* What you have to do
Only one stretch of the data below is wanted: the lines starting at the one with "94) rotate(-72) scale(.66" and ending at the one with "256) rotate(9) scale(.5", both included, given again exactly.

========================================

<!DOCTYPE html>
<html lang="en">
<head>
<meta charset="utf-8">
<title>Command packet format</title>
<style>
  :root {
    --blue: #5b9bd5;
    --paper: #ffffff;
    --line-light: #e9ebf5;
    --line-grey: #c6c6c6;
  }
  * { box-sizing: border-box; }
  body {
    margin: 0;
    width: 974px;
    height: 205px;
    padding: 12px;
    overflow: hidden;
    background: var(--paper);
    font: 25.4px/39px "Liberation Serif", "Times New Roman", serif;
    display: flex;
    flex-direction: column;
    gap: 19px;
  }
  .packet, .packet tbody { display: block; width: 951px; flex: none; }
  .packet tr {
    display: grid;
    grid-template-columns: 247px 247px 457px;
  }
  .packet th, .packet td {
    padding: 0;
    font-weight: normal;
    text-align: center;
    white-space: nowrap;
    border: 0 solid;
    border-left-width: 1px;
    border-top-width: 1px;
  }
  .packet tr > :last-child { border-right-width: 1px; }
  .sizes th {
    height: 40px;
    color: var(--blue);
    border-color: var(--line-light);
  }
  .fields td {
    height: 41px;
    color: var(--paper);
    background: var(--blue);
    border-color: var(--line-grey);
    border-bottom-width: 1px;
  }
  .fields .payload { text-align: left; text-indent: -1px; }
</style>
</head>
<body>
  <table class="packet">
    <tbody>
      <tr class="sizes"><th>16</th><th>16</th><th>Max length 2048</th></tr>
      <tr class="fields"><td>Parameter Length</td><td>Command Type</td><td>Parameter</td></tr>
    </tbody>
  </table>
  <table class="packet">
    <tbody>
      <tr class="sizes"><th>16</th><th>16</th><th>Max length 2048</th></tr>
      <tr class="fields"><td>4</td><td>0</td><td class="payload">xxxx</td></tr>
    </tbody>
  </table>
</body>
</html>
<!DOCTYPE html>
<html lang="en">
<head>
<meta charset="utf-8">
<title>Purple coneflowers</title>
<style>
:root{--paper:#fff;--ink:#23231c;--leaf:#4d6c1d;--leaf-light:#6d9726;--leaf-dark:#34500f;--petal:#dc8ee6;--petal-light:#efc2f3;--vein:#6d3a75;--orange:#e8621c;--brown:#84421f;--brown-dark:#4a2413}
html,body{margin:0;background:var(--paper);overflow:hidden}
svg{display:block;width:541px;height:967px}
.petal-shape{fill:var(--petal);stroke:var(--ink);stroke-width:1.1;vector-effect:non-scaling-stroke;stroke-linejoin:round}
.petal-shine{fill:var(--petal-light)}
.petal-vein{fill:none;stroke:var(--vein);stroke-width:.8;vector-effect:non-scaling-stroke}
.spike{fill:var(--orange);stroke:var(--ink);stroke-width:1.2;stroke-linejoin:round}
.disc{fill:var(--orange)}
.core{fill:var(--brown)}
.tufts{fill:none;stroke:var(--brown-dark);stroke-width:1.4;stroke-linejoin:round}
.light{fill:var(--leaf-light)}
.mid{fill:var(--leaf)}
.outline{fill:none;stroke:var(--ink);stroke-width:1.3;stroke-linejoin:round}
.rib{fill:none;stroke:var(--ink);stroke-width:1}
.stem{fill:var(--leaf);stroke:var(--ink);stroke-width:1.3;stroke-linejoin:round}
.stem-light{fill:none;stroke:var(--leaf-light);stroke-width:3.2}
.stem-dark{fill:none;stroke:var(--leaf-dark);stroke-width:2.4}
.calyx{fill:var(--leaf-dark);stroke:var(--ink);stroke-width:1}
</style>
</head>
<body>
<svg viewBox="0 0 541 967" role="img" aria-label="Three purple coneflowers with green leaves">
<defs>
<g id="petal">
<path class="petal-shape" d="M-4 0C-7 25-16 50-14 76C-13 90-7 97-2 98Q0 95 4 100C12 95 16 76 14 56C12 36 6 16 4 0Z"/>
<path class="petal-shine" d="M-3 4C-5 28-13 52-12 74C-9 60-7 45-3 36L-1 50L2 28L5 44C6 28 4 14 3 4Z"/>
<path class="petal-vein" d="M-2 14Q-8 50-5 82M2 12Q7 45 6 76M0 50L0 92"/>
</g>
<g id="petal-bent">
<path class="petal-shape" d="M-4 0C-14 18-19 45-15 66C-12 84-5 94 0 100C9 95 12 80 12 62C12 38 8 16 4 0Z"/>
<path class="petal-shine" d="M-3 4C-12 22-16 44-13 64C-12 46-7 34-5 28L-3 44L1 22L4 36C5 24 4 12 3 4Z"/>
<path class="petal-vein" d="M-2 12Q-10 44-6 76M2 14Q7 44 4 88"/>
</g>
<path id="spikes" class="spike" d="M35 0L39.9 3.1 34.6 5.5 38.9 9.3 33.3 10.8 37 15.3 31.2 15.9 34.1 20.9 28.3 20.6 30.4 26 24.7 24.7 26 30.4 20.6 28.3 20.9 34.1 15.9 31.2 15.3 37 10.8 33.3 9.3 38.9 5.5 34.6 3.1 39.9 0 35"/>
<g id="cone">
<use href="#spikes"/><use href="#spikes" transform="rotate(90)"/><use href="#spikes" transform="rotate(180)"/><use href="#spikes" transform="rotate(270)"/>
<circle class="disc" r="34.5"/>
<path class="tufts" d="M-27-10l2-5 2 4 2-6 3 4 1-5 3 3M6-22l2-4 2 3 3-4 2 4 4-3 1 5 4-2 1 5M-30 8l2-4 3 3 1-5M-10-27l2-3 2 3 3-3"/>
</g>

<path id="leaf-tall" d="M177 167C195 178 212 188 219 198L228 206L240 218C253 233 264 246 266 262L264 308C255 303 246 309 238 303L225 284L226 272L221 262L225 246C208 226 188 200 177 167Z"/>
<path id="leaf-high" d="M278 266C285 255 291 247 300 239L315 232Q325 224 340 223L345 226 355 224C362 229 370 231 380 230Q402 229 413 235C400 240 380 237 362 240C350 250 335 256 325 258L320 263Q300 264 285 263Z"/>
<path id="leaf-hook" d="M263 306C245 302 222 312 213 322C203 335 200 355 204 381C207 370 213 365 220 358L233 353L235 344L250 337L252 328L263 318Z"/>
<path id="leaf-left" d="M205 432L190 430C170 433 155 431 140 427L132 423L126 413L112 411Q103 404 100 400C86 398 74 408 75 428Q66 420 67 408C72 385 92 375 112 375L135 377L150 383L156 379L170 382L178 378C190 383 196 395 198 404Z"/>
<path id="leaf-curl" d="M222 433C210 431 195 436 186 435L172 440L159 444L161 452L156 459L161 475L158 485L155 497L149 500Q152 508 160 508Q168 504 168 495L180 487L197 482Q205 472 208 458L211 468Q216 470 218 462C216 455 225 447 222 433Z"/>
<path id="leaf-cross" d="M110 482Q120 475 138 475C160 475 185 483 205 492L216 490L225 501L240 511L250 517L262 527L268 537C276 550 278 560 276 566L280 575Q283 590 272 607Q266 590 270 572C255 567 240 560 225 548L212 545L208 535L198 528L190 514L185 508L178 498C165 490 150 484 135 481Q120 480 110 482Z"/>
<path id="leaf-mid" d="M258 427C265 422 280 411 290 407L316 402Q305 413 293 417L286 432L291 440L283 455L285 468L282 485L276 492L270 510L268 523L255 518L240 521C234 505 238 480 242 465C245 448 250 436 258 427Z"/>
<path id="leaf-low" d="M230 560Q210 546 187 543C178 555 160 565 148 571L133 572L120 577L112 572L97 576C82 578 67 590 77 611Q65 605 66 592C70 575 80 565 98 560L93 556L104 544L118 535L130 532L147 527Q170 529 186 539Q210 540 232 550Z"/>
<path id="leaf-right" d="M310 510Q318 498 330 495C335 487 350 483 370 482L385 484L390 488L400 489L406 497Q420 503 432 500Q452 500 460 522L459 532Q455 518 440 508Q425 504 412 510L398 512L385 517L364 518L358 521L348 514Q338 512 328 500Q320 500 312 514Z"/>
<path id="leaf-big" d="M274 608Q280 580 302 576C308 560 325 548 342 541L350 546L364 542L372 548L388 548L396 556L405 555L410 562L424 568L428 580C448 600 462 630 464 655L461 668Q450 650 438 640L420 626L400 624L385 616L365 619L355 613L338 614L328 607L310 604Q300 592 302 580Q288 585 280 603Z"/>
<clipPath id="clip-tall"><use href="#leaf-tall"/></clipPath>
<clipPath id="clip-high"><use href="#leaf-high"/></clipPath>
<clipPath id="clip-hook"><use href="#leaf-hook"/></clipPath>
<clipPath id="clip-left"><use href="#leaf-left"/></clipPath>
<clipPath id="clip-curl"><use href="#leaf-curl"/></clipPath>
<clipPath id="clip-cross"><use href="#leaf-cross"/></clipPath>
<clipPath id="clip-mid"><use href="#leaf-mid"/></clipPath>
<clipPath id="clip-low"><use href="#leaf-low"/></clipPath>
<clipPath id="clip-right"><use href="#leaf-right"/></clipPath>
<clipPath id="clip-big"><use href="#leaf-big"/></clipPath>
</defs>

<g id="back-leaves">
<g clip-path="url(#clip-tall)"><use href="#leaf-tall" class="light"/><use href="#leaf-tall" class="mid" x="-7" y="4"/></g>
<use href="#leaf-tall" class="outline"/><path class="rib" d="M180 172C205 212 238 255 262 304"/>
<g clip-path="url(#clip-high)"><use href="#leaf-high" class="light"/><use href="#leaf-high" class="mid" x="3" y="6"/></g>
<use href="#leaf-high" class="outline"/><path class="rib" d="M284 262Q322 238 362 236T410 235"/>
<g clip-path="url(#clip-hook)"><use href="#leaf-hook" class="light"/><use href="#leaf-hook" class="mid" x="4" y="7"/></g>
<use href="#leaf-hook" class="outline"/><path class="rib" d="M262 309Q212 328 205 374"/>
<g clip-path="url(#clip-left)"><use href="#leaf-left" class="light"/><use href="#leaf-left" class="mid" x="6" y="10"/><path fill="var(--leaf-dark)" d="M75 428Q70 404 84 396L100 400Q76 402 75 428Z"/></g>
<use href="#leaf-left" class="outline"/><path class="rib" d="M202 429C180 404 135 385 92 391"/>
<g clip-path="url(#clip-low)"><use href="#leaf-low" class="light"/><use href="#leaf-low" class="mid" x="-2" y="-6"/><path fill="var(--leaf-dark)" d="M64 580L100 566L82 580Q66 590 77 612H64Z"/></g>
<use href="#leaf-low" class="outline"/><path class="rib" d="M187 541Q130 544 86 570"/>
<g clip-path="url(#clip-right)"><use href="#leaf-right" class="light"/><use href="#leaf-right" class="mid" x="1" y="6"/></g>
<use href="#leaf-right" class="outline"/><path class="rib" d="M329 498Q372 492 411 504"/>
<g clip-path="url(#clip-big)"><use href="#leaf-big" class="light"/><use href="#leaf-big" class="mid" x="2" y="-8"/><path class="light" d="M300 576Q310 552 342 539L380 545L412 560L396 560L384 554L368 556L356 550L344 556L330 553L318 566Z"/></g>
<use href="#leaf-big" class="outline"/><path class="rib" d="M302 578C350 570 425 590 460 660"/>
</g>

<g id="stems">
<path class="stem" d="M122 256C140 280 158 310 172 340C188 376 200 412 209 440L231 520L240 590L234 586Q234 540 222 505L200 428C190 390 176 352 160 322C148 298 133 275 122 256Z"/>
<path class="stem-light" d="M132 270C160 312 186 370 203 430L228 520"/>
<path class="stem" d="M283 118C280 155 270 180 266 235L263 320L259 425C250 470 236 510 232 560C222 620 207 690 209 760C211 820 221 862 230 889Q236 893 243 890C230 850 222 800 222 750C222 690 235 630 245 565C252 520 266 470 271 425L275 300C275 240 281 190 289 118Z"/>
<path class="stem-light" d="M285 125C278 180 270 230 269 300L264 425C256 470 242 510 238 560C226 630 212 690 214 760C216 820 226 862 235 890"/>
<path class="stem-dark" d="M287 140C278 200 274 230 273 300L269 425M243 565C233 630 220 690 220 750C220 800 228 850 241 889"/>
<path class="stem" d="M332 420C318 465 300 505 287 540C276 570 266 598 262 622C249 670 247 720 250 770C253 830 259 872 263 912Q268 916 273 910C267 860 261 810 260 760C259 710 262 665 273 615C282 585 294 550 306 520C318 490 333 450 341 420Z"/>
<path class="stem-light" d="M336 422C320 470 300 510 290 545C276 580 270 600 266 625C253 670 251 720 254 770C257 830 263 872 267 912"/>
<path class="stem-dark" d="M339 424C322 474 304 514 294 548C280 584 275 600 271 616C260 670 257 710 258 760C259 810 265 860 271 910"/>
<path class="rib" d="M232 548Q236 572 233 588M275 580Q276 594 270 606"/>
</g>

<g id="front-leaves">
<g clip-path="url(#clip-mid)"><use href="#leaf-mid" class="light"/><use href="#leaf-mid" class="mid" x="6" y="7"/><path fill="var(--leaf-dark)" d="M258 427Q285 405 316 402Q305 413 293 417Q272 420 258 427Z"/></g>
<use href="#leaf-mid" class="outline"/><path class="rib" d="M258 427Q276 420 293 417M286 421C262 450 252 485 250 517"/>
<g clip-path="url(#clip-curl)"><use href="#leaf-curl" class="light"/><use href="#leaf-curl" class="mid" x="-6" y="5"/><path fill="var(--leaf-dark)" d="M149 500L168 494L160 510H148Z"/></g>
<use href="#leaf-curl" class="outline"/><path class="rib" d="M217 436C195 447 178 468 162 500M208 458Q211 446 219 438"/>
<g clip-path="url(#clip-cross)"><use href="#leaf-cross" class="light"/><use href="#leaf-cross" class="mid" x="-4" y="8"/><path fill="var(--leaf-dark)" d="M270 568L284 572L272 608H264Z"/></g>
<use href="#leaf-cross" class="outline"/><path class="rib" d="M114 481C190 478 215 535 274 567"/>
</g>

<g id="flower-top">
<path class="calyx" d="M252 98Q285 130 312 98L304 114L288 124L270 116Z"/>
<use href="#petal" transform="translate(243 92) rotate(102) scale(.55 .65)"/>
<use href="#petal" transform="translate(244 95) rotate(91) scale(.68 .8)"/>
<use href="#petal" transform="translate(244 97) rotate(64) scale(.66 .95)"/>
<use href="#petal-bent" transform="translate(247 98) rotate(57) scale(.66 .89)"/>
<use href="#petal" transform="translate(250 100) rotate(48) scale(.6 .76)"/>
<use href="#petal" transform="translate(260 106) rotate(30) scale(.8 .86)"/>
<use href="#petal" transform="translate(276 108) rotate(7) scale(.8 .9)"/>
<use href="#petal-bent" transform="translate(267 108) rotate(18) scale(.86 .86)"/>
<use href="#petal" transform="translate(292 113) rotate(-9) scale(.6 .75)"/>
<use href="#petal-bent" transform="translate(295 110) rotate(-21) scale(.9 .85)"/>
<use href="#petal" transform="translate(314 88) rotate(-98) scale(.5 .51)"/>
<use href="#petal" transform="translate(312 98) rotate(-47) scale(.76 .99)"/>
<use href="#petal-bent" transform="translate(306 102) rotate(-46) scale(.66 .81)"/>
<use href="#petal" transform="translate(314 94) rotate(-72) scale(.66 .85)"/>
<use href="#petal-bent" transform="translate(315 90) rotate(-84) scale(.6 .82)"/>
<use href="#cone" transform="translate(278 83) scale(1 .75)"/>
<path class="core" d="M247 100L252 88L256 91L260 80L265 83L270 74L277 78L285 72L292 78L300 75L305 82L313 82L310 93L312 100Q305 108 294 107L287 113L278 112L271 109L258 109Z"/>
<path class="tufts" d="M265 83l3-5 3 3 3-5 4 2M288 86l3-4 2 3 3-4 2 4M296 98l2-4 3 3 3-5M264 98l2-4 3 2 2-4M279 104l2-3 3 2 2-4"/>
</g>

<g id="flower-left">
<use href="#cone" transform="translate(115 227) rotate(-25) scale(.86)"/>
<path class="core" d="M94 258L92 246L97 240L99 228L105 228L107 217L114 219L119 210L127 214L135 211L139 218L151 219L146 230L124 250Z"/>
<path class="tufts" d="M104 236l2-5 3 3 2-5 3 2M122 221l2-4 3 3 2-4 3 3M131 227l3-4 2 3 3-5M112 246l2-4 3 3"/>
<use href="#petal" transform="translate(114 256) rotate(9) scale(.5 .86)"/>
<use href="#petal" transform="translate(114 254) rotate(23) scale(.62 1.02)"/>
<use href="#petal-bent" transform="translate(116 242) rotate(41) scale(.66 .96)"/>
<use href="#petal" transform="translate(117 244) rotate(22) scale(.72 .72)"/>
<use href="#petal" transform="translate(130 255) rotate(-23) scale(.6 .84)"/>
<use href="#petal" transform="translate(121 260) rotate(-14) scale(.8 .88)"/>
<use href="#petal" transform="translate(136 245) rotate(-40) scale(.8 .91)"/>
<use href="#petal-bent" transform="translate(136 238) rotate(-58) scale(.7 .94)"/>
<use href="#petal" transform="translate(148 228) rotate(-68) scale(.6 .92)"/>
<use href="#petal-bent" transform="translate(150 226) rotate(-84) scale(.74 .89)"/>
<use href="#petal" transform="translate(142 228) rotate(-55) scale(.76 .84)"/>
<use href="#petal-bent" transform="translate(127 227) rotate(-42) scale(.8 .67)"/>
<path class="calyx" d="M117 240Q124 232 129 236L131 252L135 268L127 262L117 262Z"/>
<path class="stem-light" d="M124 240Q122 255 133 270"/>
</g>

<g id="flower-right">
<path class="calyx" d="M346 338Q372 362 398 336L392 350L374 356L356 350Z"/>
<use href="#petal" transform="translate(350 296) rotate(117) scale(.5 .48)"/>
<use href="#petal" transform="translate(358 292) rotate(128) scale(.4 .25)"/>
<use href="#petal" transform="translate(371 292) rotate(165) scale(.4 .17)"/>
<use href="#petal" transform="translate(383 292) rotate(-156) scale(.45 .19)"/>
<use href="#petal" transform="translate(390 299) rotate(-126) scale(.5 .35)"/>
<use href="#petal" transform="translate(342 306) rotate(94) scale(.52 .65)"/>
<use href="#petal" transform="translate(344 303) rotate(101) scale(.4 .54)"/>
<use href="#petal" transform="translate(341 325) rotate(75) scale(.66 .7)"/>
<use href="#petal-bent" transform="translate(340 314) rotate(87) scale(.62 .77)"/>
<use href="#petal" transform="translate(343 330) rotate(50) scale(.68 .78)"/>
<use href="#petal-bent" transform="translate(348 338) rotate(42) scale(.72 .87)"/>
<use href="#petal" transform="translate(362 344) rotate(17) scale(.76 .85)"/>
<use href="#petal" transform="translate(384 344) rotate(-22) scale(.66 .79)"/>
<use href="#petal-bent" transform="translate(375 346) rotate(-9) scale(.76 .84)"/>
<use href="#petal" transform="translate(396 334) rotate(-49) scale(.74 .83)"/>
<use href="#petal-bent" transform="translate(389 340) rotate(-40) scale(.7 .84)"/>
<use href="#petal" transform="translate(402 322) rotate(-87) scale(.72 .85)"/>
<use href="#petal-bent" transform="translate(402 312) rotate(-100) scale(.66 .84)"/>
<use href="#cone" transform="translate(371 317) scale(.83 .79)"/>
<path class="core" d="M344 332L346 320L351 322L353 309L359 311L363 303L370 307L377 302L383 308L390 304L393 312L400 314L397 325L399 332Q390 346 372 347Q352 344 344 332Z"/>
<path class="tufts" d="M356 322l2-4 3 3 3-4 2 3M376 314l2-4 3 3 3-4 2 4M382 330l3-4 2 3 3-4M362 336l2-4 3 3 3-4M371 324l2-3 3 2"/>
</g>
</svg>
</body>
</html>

========================================

* Reply to the task
<use href="#petal" transform="translate(314 94) rotate(-72) scale(.66 .85)"/>
<use href="#petal-bent" transform="translate(315 90) rotate(-84) scale(.6 .82)"/>
<use href="#cone" transform="translate(278 83) scale(1 .75)"/>
<path class="core" d="M247 100L252 88L256 91L260 80L265 83L270 74L277 78L285 72L292 78L300 75L305 82L313 82L310 93L312 100Q305 108 294 107L287 113L278 112L271 109L258 109Z"/>
<path class="tufts" d="M265 83l3-5 3 3 3-5 4 2M288 86l3-4 2 3 3-4 2 4M296 98l2-4 3 3 3-5M264 98l2-4 3 2 2-4M279 104l2-3 3 2 2-4"/>
</g>

<g id="flower-left">
<use href="#cone" transform="translate(115 227) rotate(-25) scale(.86)"/>
<path class="core" d="M94 258L92 246L97 240L99 228L105 228L107 217L114 219L119 210L127 214L135 211L139 218L151 219L146 230L124 250Z"/>
<path class="tufts" d="M104 236l2-5 3 3 2-5 3 2M122 221l2-4 3 3 2-4 3 3M131 227l3-4 2 3 3-5M112 246l2-4 3 3"/>
<use href="#petal" transform="translate(114 256) rotate(9) scale(.5 .86)"/>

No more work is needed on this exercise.